Knowing that 6,000 Muslims would be praying where the UConn Huskies basketball team has had so many victories, where artists like Drake and Justin Timberlake sold out shows, brought a new level of excitement to prayers. News had also gotten around that Connecticut Gov. Dannel Malloy would attend to show his support to the Muslim community.

As we arrived at the front entrance of the XL Center, I was surprised to find six black police security SUVs parked outside. At first, I didn’t think much of it — I figured it was expected that government officials come with extra security.

13614984_10206726608340191_3606829902435313759_n (1).jpgImage: Zaimah Abbas

But as my family and I made our way to the prayer area, we were stopped and entered into a security check line. Each person entering the Eid prayer area was asked to submit to wanding for metal detection and a bag check by the XL Center’s security. This was certainly not the usual to any Eid prayer I had attended before.

I found this extra security alarming, but not for the reasons you’d expect. What frightened me is that it was so widely accepted and understood as a new normal activity.

I later realized that this heightened security was not only because of the Eid prayer celebrating the end of Ramadan. It’s also the normal practiced security measures of the venue. What I found more surprising was that rather than be surprised by it, people who I had spoken to, as well as myself, thought that the security was a positive measure and welcomed it more than anything.

This realization saddened me: In the wake of terror attacks in Medina and Baghdad as well as the general media focus on terrorism in the United States, such security measures were necessary and, more so, that they were accepted as a regular practice.

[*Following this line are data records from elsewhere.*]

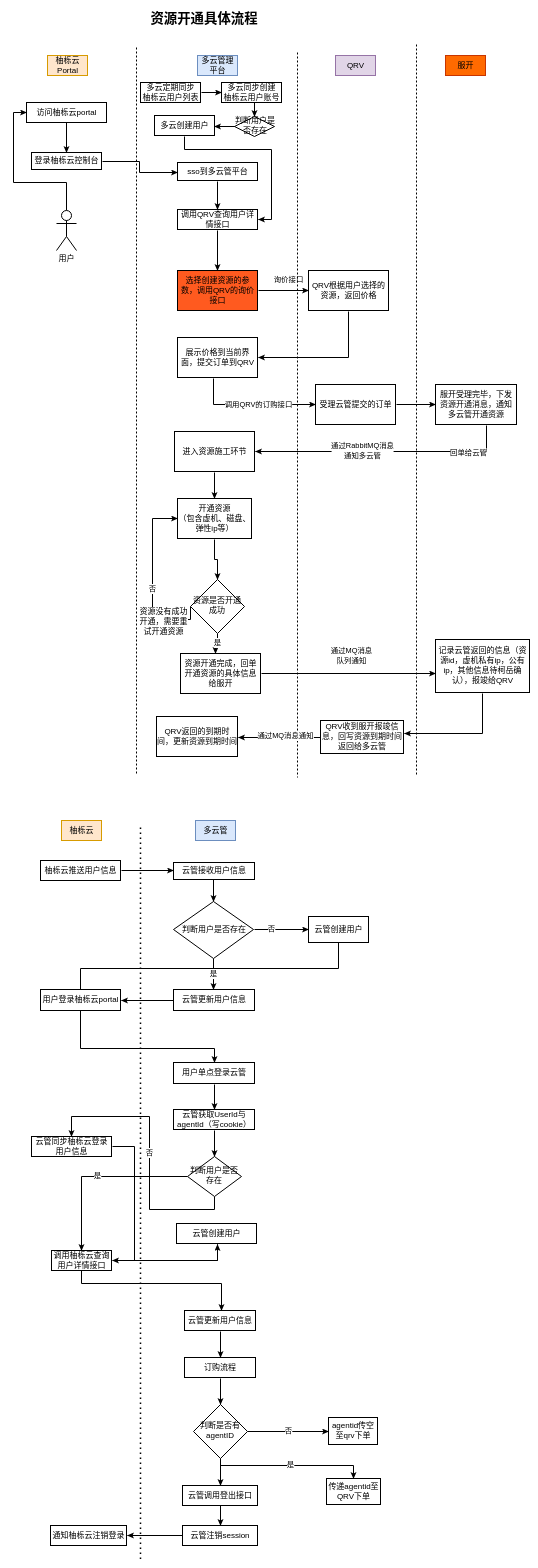
<!DOCTYPE html>
<html lang="zh-CN">
<head>
<meta charset="utf-8">
<title>资源开通具体流程</title>
<style>
:root {
  --ink: #000;
  --paper: #fff;
  --portal: #ffe6cc; --portal-edge: #d79b00;
  --cloud: #dae8fc; --cloud-edge: #6c8ebf;
  --sales: #e1d5e7; --sales-edge: #9673a6;
  --service: #ff6a00; --service-edge: #c73500;
  --highlight: #ff5a1f;
}
* { box-sizing: border-box; margin: 0; }
html, body { width: 538px; height: 1568px; overflow: hidden; background: var(--paper); }
.flowchart {
  position: relative; width: 538px; height: 1568px; overflow: hidden;
  color: var(--ink); white-space: nowrap; text-align: center;
  font: 8px/10px "Liberation Sans", "Noto Sans CJK SC", sans-serif;
}
h1 { position: absolute; left: 104px; top: 9px; width: 200px; font-size: 13.4px; line-height: 20px; font-weight: 700; }
.connectors { position: absolute; left: 0; top: 0; }
.step, .lane {
  position: absolute; display: flex; align-items: center; justify-content: center;
  border: 1px solid var(--ink); background: var(--paper);
}
.lane { width: 41px; height: 21px; }
.portal { background: var(--portal); border-color: var(--portal-edge); }
.cloud { background: var(--cloud); border-color: var(--cloud-edge); }
.sales { background: var(--sales); border-color: var(--sales-edge); }
.service { background: var(--service); border-color: var(--service-edge); }
.highlight { background: var(--highlight); }
.decision, .note { position: absolute; transform: translate(-50%, -50%); }
.note { margin-left: .5px; font-size: 7.4px; background: var(--paper); }
.large { font-size: 8px; }
.clear { background: none; }
</style>
</head>
<body>
<main class="flowchart">
  <h1>资源开通具体流程</h1>

  <svg class="connectors" width="538" height="1568" viewBox="0 0 538 1568" aria-hidden="true">
    <defs>
      <marker id="arrow" markerUnits="userSpaceOnUse" markerWidth="8" markerHeight="8" refX="6.5" refY="3" orient="auto">
        <path d="M0 0L7 3L0 6L1.5 3Z" fill="#000"/>
      </marker>
    </defs>
    <g transform="translate(.5 .5)" fill="none" stroke="#000">
      <g class="lane-dividers">
        <path d="M136 47V775M297 52V777M416 44V775" stroke-dasharray="2 2"/>
        <path d="M140 827V1560" stroke-width="1.5" stroke-dasharray="1.5 3.5"/>
      </g>

      <g class="provisioning-links" marker-end="url(#arrow)">
        <path d="M66 210V182H13V112H26"/>
        <path d="M66 122V152"/>
        <path d="M102 161H139V172H177"/>
        <path d="M201 92H221"/>
        <path d="M254 102V116"/>
        <path d="M235 126H214"/>
        <path d="M184 136V149H271V219H258"/>
        <path d="M217 181V209"/>
        <path d="M217 230V270"/>
        <path d="M258 290H308"/>
        <path d="M348 311V357H258"/>
        <path d="M213 378V404H315"/>
        <path d="M396 404H435"/>
        <path d="M486 425V451H255"/>
        <path d="M214 472V498"/>
        <path d="M214 539V559H217V579"/>
        <path d="M190 606V619H152V518H177"/>
        <path d="M217 633V643H215V653"/>
        <path d="M261 673H435"/>
        <path d="M482 693V733H404"/>
        <path d="M320 737H238"/>
      </g>

      <g class="sync-links" marker-end="url(#arrow)">
        <path d="M121 870H173"/>
        <path d="M213 879V901"/>
        <path d="M254 929H308"/>
        <path d="M338 942V968H80V1048H214V1062"/>
        <path d="M213 958V989"/>
        <path d="M173 1000H121"/>
        <path d="M214 1084V1109"/>
        <path d="M214 1130V1156"/>
        <path d="M214 1196V1209H149V1116H71V1136"/>
        <path d="M187 1176H81V1250"/>
        <path d="M112 1146H134V1260H217V1244"/>
        <path d="M217 1244V1260H112"/>
        <path d="M81 1270V1283H221V1310"/>
        <path d="M220 1331V1357"/>
        <path d="M220 1378V1404"/>
        <path d="M247 1431H328"/>
        <path d="M220 1458V1465H353V1478"/>
        <path d="M220 1458V1485"/>
        <path d="M220 1505V1525"/>
        <path d="M182 1535H127"/>
      </g>

      <g class="decision-shapes" fill="#fff">
        <polygon points="254,116 274,126 254,136 234,126"/>
        <polygon points="217,579 244,606 217,633 190,606"/>
        <polygon points="213,901 253,929 213,958 173,929"/>
        <polygon points="214,1156 241,1176 214,1196 187,1176"/>
        <polygon points="220,1404 247,1431 220,1458 193,1431"/>
      </g>

      <g class="user-figure">
        <circle cx="66" cy="215" r="5" fill="#fff"/>
        <path d="M66 220V236M56 223H76M56 250L66 236L76 250"/>
      </g>
    </g>
  </svg>

  <section class="provisioning">
    <div class="lane portal" style="left:47px;top:55px">柚栎云<br>Portal</div>
    <div class="lane cloud" style="left:197px;top:55px">多云管理<br>平台</div>
    <div class="lane sales" style="left:335px;top:55px">QRV</div>
    <div class="lane service" style="left:445px;top:55px">服开</div>

    <div class="step" style="left:26px;top:102px;width:81px;height:21px">访问柚栎云portal</div>
    <div class="step" style="left:31px;top:152px;width:71px;height:18px">登录柚栎云控制台</div>
    <div class="note large" style="left:66px;top:259px">用户</div>

    <div class="step" style="left:140px;top:82px;width:61px;height:21px">多云定期同步<br>柚栎云用户列表</div>
    <div class="step" style="left:221px;top:82px;width:61px;height:21px">多云同步创建<br>柚栎云用户账号</div>
    <div class="decision" style="left:255px;top:126px">判断用户是<br>否存在</div>
    <div class="step" style="left:154px;top:115px;width:61px;height:21px">多云创建用户</div>
    <div class="step" style="left:177px;top:162px;width:81px;height:19px">sso到多云管平台</div>
    <div class="step" style="left:177px;top:209px;width:81px;height:21px">调用QRV查询用户详<br>情接口</div>
    <div class="step highlight" style="left:177px;top:270px;width:81px;height:41px">选择创建资源的参<br>数，调用QRV的询价<br>接口</div>
    <div class="note clear" style="left:288px;top:280px">询价接口</div>
    <div class="step" style="left:308px;top:270px;width:81px;height:41px">QRV根据用户选择的<br>资源，返回价格</div>
    <div class="step" style="left:177px;top:337px;width:81px;height:41px">展示价格到当前界<br>面，提交订单到QRV</div>
    <div class="note" style="left:258px;top:405px">调用QRV的订购接口</div>
    <div class="step" style="left:315px;top:384px;width:81px;height:41px">受理云管提交的订单</div>
    <div class="step" style="left:435px;top:384px;width:82px;height:41px">服开受理完毕，下发<br>资源开通消息，通知<br>多云管开通资源</div>
    <div class="note" style="left:468px;top:453px">回单给云管</div>
    <div class="note" style="left:362px;top:451px">通过RabbitMQ消息<br>通知多云管</div>
    <div class="step" style="left:174px;top:431px;width:81px;height:41px">进入资源施工环节</div>
    <div class="step" style="left:177px;top:498px;width:75px;height:41px">开通资源<br>（包含虚机、磁盘、<br>弹性ip等）</div>
    <div class="decision" style="left:217px;top:606px">资源是否开通<br>成功</div>
    <div class="note" style="left:152px;top:589px">否</div>
    <div class="note large" style="left:163px;top:622px">资源没有成功<br>开通，需要重<br>试开通资源</div>
    <div class="note" style="left:217px;top:643px">是</div>
    <div class="step" style="left:180px;top:653px;width:81px;height:41px">资源开通完成，回单<br>开通资源的具体信息<br>给服开</div>
    <div class="note clear" style="left:351px;top:656px">通过MQ消息<br>队列通知</div>
    <div class="step" style="left:435px;top:639px;width:95px;height:54px">记录云管返回的信息（资<br>源id，虚机私有ip，公有<br>ip，其他信息待柯岳确<br>认），报竣给QRV</div>
    <div class="step" style="left:320px;top:720px;width:84px;height:34px">QRV收到服开报竣信<br>息，回写资源到期时间<br>返回给多云管</div>
    <div class="note" style="left:285px;top:736px">通过MQ消息通知</div>
    <div class="step" style="left:156px;top:716px;width:82px;height:41px">QRV返回的到期时<br>间，更新资源到期时间</div>
  </section>

  <section class="account-sync">
    <div class="lane portal" style="left:61px;top:820px">柚栎云</div>
    <div class="lane cloud" style="left:195px;top:820px">多云管</div>

    <div class="step" style="left:40px;top:860px;width:81px;height:21px">柚栎云推送用户信息</div>
    <div class="step" style="left:173px;top:862px;width:82px;height:18px">云管接收用户信息</div>
    <div class="decision" style="left:214px;top:930px">判断用户是否存在</div>
    <div class="note" style="left:271px;top:929px">否</div>
    <div class="step" style="left:308px;top:916px;width:61px;height:27px">云管创建用户</div>
    <div class="note" style="left:213px;top:974px">是</div>
    <div class="step" style="left:40px;top:989px;width:81px;height:22px">用户登录柚栎云portal</div>
    <div class="step" style="left:173px;top:989px;width:82px;height:22px">云管更新用户信息</div>
    <div class="step" style="left:173px;top:1062px;width:82px;height:22px">用户单点登录云管</div>
    <div class="step" style="left:173px;top:1109px;width:82px;height:21px">云管获取UserId与<br>agentId（写cookie）</div>
    <div class="step" style="left:31px;top:1136px;width:81px;height:21px">云管同步柚栎云登录<br>用户信息</div>
    <div class="note" style="left:149px;top:1153px">否</div>
    <div class="decision" style="left:214px;top:1176px">判断用户是否<br>存在</div>
    <div class="note" style="left:97px;top:1176px">是</div>
    <div class="step" style="left:176px;top:1223px;width:81px;height:21px">云管创建用户</div>
    <div class="step" style="left:51px;top:1250px;width:61px;height:21px">调用柚栎云查询<br>用户详情接口</div>
    <div class="step" style="left:184px;top:1310px;width:72px;height:21px">云管更新用户信息</div>
    <div class="step" style="left:184px;top:1357px;width:72px;height:21px">订购流程</div>
    <div class="decision" style="left:220px;top:1431px">判断是否有<br>agentID</div>
    <div class="note" style="left:288px;top:1431px">否</div>
    <div class="step" style="left:328px;top:1417px;width:50px;height:28px">agentid传空<br>至qrv下单</div>
    <div class="note" style="left:290px;top:1465px">是</div>
    <div class="step" style="left:326px;top:1478px;width:55px;height:27px">传递agentid至<br>QRV下单</div>
    <div class="step" style="left:182px;top:1485px;width:76px;height:21px">云管调用登出接口</div>
    <div class="step" style="left:182px;top:1525px;width:76px;height:21px">云管注销session</div>
    <div class="step" style="left:50px;top:1525px;width:77px;height:21px">通知柚栎云注销登录</div>
  </section>
</main>
</body>
</html>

Despite the heightened security, I was happy to celebrate Eid amongst Muslims from a variety of ethnic backgrounds. There was a good-heartedness in the air as girls handed out bags of candy to younger children. People were consciously present in the moment to take a break from their busy lives to celebrate Ramadan and spend the day with their loved ones. In a way, Eid provided reassurance to the Muslim community that they are not alone in the darker corners of our society’s current state. I wish everyone who celebrated, Eid Mubarak!